The Gardener's cattail feeder is attractive and well designed. It has a cap at the top which twists off for easy filling. The support rod is made up of a few sections that screw together to form one long pole. The whole unit stands about three feet tall and will hold about half a pound of sunflower seeds. Everything is power-coated so it should stand up to the elements.
The Nor'easter hit exactly as forecasted and most Bostonians heeded the warning to not venture out during the storm. Apparently, the memo was not received by our avian friends. The snow and wind was whipping things up pretty good, but the birds came out looking for food nonetheless. The sparrows were the first to find the new feeder. Once they showed the way, everybody else soon followed. We learned something with this storm: it is easy to get photos of backyard birds when you put food out in a blizzard :-)
The mesh on the cattail feeder allows the birds to cling on easily, even when the weather is really nasty out. It took the birds about six hours to empty the feeder of all the Hot Meat seeds. We filled it with the spicy blend just in case any squirrels decided to crash the party. Of course, the cattail feeder was not the only thing out there for them. Hanging nearby on the cherry tree was a block of the Cole's Blue Ribbon Blend suet. The extra energy from the fat is appreciated by the birds in the cold weather.
Because we let Eliot and Milo freely patrol the grounds, we feel obligated to provide plenty of cover for the birds. The forsythia shrub and hydrangea bush are shaped to offer a dense "way station" for the birds to perch in safety. The bushes may look empty, but a quick count shows that it is just not so. During the blizzard, the birds use the bushes as a windbreak while waiting for their turn at flying out to the feeders.
However, the suet one is not as accessible, and with the cattail feeder empty, many made their way up to the feeder on the second-story window later in the day. While harder for the birds, we like the window feeder. It is easier for us to refill and we get a much better view of the visitors.

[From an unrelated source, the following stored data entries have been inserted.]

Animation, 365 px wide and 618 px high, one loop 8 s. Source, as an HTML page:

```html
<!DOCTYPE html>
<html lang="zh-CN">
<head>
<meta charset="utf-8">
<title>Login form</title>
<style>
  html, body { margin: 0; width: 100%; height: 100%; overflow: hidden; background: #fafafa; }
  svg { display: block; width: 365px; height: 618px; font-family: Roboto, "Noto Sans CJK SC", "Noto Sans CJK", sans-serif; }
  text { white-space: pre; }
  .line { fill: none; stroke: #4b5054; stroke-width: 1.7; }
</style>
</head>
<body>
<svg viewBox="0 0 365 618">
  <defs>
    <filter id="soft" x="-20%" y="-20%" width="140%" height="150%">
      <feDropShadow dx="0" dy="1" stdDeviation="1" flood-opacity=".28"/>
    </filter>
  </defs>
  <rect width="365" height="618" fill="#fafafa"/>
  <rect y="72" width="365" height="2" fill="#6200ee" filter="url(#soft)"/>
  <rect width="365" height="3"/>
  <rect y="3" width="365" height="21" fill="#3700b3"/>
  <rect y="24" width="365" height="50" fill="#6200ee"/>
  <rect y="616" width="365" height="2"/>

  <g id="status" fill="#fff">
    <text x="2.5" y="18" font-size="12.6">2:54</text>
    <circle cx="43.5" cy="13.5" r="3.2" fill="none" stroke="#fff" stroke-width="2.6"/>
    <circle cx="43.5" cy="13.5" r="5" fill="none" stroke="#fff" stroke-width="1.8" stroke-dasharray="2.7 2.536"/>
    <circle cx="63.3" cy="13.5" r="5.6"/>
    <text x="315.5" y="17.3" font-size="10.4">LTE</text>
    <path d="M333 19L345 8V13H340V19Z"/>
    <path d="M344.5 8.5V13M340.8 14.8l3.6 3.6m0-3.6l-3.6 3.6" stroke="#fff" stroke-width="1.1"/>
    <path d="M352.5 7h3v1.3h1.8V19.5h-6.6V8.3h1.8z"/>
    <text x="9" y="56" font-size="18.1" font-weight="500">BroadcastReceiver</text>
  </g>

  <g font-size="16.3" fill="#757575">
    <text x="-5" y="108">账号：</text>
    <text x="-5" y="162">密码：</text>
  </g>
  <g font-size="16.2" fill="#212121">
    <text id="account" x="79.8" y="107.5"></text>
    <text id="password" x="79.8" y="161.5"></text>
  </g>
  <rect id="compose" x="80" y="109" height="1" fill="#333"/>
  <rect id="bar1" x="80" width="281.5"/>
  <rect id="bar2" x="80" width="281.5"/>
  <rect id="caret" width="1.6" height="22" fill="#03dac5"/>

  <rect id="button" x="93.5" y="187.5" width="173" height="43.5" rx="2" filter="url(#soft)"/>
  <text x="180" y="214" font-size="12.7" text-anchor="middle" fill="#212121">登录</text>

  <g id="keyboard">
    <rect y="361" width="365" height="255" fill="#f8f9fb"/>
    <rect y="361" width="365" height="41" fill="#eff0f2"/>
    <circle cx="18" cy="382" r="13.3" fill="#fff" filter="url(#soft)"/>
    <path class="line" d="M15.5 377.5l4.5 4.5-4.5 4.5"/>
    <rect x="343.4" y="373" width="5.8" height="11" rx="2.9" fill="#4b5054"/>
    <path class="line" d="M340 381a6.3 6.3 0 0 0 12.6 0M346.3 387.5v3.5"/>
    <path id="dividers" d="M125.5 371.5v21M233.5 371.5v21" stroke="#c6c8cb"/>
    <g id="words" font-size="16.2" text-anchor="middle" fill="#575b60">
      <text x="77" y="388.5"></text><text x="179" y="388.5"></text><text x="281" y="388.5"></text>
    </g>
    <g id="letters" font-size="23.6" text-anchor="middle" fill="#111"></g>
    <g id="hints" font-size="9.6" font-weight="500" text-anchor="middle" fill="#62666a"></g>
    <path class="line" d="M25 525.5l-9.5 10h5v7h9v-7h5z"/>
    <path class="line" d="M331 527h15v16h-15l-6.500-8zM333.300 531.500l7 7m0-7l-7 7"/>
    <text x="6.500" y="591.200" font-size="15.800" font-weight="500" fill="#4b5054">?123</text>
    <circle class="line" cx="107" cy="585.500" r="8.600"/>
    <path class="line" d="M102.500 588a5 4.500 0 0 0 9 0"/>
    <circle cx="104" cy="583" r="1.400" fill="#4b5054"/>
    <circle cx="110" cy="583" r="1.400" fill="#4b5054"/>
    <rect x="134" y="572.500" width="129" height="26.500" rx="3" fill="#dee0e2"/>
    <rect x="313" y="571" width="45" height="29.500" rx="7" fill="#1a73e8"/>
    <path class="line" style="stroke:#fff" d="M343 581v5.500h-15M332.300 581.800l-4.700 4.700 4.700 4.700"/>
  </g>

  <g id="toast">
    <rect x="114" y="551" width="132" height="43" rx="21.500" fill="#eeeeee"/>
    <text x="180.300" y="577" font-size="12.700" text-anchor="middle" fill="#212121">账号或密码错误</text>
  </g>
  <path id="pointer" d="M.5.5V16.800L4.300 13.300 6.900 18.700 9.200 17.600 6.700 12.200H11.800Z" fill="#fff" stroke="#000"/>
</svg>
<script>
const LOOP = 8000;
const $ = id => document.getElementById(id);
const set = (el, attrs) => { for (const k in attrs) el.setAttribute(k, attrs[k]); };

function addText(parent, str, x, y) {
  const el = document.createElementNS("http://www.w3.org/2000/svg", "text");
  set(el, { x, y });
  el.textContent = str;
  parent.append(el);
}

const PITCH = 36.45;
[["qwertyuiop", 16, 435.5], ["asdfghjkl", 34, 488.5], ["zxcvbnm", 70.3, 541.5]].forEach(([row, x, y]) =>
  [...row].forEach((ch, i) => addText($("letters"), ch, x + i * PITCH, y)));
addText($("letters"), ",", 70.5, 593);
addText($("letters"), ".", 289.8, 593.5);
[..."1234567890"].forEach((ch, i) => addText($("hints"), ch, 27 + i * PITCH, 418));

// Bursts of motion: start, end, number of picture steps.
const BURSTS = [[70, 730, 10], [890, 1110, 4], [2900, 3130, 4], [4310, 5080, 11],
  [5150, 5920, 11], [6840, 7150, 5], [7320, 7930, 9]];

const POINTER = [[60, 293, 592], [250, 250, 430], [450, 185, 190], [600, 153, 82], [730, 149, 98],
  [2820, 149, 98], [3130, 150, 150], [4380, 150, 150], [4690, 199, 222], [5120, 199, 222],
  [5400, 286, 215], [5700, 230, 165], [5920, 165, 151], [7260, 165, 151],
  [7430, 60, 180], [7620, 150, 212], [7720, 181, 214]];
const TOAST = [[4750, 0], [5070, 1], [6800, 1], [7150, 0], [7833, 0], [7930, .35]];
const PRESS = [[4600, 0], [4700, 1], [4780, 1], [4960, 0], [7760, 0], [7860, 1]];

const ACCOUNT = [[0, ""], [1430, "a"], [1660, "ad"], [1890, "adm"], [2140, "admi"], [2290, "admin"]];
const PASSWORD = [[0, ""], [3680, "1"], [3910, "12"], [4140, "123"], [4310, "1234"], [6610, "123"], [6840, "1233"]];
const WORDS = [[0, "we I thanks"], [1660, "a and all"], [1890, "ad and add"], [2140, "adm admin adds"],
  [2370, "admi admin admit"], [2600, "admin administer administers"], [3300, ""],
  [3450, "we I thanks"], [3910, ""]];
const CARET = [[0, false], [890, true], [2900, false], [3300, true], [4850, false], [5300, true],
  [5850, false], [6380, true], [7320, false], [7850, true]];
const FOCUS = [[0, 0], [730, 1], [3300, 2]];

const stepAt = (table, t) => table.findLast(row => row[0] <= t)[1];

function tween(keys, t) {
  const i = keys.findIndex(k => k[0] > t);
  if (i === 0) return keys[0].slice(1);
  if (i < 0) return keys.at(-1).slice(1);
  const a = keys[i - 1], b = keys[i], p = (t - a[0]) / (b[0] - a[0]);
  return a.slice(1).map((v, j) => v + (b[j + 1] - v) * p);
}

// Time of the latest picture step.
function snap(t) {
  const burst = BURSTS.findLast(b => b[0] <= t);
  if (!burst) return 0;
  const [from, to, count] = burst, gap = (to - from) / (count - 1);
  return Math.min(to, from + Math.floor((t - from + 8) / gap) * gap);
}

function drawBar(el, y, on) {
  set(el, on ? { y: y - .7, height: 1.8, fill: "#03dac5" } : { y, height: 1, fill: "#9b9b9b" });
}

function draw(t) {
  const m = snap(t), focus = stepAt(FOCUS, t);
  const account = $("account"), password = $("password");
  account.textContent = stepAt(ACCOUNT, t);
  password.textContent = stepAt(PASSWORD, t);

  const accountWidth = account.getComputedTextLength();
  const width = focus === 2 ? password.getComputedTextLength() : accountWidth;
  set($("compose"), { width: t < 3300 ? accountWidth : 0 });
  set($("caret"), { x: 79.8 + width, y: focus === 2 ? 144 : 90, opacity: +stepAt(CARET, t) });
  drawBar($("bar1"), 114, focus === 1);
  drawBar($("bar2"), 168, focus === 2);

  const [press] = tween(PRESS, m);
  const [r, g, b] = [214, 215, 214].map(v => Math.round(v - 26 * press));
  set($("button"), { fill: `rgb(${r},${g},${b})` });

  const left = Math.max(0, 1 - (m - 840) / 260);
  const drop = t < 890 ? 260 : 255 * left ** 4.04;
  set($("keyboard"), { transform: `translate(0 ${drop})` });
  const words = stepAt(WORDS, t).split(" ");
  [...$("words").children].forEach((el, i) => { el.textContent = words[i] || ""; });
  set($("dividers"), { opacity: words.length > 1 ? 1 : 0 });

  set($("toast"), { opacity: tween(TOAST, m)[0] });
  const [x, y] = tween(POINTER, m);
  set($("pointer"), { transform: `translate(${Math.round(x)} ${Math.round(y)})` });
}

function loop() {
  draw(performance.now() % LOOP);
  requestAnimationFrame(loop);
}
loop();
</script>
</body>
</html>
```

This January storm was a record breaker for New England. It dumped closed to three feet of snow in some parts of MA. The Cape got over 24". The weather people are predicting another storm for Friday and maybe one more next Tuesday. Clearly there is a long way to go before Winter is over. The birds who hang around are pretty tough, but we like to put feed out to make it a little easier for them. They more than repay us with their songs and by reminding us that Spring is on the way! [permalink] - RDG: Birdfeeding In A Blizzard